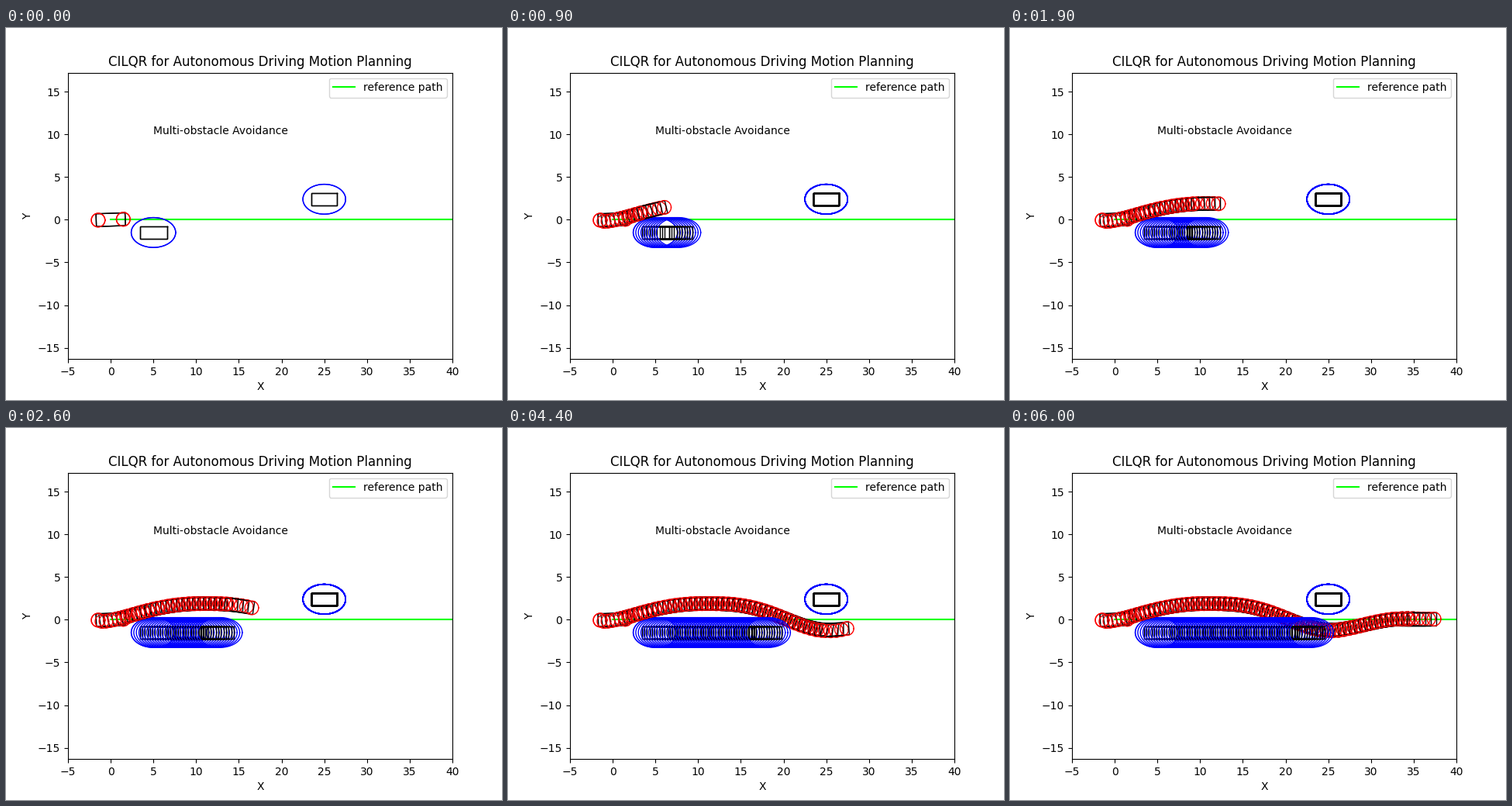
A matplotlib script that plays this animation: 640 by 480 pixels, repeating every 6.1 s.

```python
import numpy as np
import matplotlib.pyplot as plt
from matplotlib.animation import FuncAnimation

STEPS = 61
CRUISE, START_LAG, RAMP = 0.629, 1.1, 5.0    # car speed per step, slow start
OBSTACLE_SPEED = 0.3
CAR_HALF, AXLE, DISC = 1.7, 1.47, 0.8
HALF_WIDTH, MARGIN = 0.75, 1.0

# Turning points of the car's path as (x, y, skew of the swing leading there).
TURNS = [(0, 0, 1), (10.8, 1.86, 0.68), (25.3, -1.17, 1.385), (34.2, 0.08, 0.9)]


def build_path():
    """Sample the path: travelled distance, x, y and heading."""
    x = np.linspace(0, 40, 4001)
    y = np.full_like(x, TURNS[-1][1])
    for (x0, y0, _), (x1, y1, skew) in zip(TURNS, TURNS[1:]):
        part = (x >= x0) & (x <= x1)
        t = ((x[part] - x0) / (x1 - x0)) ** skew
        y[part] = y0 + (y1 - y0) * (1 - np.cos(np.pi * t)) / 2
    slope = np.gradient(y, x)
    distance = np.cumsum(np.hypot(1, slope)) * (x[1] - x[0])
    return distance - distance[0], x, y, np.arctan(slope)


DISTANCE, *PATH = build_path()


def car_pose(step):
    travelled = CRUISE * step - START_LAG * (1 - np.exp(-step / RAMP))
    return [np.interp(travelled, DISTANCE, values) for values in PATH]


fig, ax = plt.subplots(figsize=(6.4, 4.8), dpi=100)
ax.set_xlim(-5, 40)
half_height = 45 * 369.6 / 496 / 2           # equal scale on both axes
ax.set_ylim(0.45 - half_height, 0.45 + half_height)
ax.set_autoscale_on(False)
ax.set_title("CILQR for Autonomous Driving Motion Planning")
ax.set_xlabel("X")
ax.set_ylabel("Y")
ax.text(5, 10, "Multi-obstacle Avoidance")
ax.plot([0, 60], [0, 0], color="lime", label="reference path")
ax.legend(loc="upper right")

ANGLES = np.linspace(0, 2 * np.pi, 100)


def draw_box(x, y, half_length, heading=0.0):
    u = half_length * np.array([1, 1, -1, -1, 1])
    v = HALF_WIDTH * np.array([1, -1, -1, 1, 1])
    c, s = np.cos(heading), np.sin(heading)
    return ax.plot(x + c * u - s * v, y + s * u + c * v, "k", lw=1,
                   solid_joinstyle="miter")


def draw_oval(x, y, a, b, color):
    return ax.plot(x + a * np.cos(ANGLES), y + b * np.sin(ANGLES),
                   color=color, lw=1)


def draw_obstacle(x, y, half_length):
    return (draw_box(x, y, half_length)
            + draw_oval(x, y, half_length + MARGIN, HALF_WIDTH + MARGIN, "blue"))


def draw_step(step):
    x, y, heading = car_pose(step)
    lines = draw_box(x, y, CAR_HALF, heading)
    for offset in (AXLE, -AXLE):
        lines += draw_oval(x + offset * np.cos(heading),
                           y + offset * np.sin(heading), DISC, DISC, "red")
    lines += draw_obstacle(5 + OBSTACLE_SPEED * step, -1.5, 1.6)
    lines += draw_obstacle(25, 2.4, 1.5)
    return lines


# The starting pose is stroked twice; every later pose stays as a trail.
trail = [draw_step(0) + draw_step(0)]
trail += [draw_step(step) for step in range(1, STEPS)]


def update(frame):
    for step, lines in enumerate(trail):
        for line in lines:
            line.set_visible(step <= frame)
    return []


anim = FuncAnimation(fig, update, frames=STEPS, interval=100,
                     init_func=lambda: update(0), repeat=True,
                     repeat_delay=0, blit=False)
plt.show()
```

* _Problem statement_: Where a line of the listing holds "TURNS", show that line.

* _Result of this task_:
TURNS = [(0, 0, 1), (10.8, 1.86, 0.68), (25.3, -1.17, 1.385), (34.2, 0.08, 0.9)]
    y = np.full_like(x, TURNS[-1][1])
    for (x0, y0, _), (x1, y1, skew) in zip(TURNS, TURNS[1:]):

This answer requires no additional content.